Like Serling's heroes and heroines, we may prove amazingly resourceful in dealing with challenges that beset us. Those characters would have used the library and internet, too, had those options only been offered:
- Baffled by financial/investment jargon? Try courses in Investing 101: Stocks, Bonds, & Mutual Funds or Personal Finance 101: How to Manage Your Money by going to the library's home page and enrolling in Universal Class for free.
- Frustrated because your job provides few opportunities for exercising your creativity? Find inspiration and instructions for spare time projects in the Hobbies and Crafts Reference Center database.
- Tired of always being the last one in your group to hear about trendy books, especially those inspiring movies coming soon to your area? Take a look at the Book Movement website and check out EarlyWord's "Books to Movies & TV" feature.
Don't get me wrong: January goal setting presents an uplifting opportunity. It's just been my experience that a problem-solving approach fares better than, say, unrealistic vows like permanently banishing that on-again off-again seven pounds.

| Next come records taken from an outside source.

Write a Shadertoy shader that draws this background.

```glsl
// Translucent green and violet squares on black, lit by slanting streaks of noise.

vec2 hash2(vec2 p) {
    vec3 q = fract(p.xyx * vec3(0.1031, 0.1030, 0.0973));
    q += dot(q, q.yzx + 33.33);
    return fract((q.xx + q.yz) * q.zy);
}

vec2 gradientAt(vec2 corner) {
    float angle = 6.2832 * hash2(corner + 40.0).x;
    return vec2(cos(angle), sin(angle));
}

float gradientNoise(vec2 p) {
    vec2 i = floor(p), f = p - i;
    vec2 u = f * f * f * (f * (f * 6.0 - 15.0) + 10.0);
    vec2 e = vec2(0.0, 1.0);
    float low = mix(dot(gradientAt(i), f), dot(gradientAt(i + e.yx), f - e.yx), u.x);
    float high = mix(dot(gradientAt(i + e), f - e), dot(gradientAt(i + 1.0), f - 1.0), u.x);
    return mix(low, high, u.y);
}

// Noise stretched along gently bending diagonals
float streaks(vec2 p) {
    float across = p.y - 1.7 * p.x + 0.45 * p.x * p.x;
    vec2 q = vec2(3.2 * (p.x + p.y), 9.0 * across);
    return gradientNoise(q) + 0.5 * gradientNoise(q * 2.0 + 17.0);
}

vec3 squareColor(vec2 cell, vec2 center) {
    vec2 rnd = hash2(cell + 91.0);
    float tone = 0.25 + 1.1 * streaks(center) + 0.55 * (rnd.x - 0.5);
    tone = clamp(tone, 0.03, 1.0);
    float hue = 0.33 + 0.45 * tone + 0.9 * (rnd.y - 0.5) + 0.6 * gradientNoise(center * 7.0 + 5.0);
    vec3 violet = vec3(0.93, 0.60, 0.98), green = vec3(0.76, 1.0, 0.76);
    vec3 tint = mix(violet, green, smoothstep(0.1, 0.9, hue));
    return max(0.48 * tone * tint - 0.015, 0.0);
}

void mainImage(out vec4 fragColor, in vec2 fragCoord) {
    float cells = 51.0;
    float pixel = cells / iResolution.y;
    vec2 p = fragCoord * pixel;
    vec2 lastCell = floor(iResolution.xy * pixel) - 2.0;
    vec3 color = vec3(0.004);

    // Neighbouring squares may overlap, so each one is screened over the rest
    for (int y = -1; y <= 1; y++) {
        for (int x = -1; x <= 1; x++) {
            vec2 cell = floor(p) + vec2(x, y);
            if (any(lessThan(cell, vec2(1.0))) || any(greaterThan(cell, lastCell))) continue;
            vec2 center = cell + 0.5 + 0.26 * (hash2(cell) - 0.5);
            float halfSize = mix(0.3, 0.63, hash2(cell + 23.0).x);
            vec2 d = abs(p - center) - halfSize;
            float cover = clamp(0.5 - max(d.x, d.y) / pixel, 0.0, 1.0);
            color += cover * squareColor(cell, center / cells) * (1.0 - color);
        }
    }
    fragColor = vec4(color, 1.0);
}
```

And would you believe that a co-worker just walked in with a plate of double chocolate cheesecake squares? To my credit, I don't recall saying "yes" (at least verbally). My hand simply reached toward it, as though I had been transported into another dimension, in which a hand could have a mind of its own and I was powerless to stop it. It was eerie!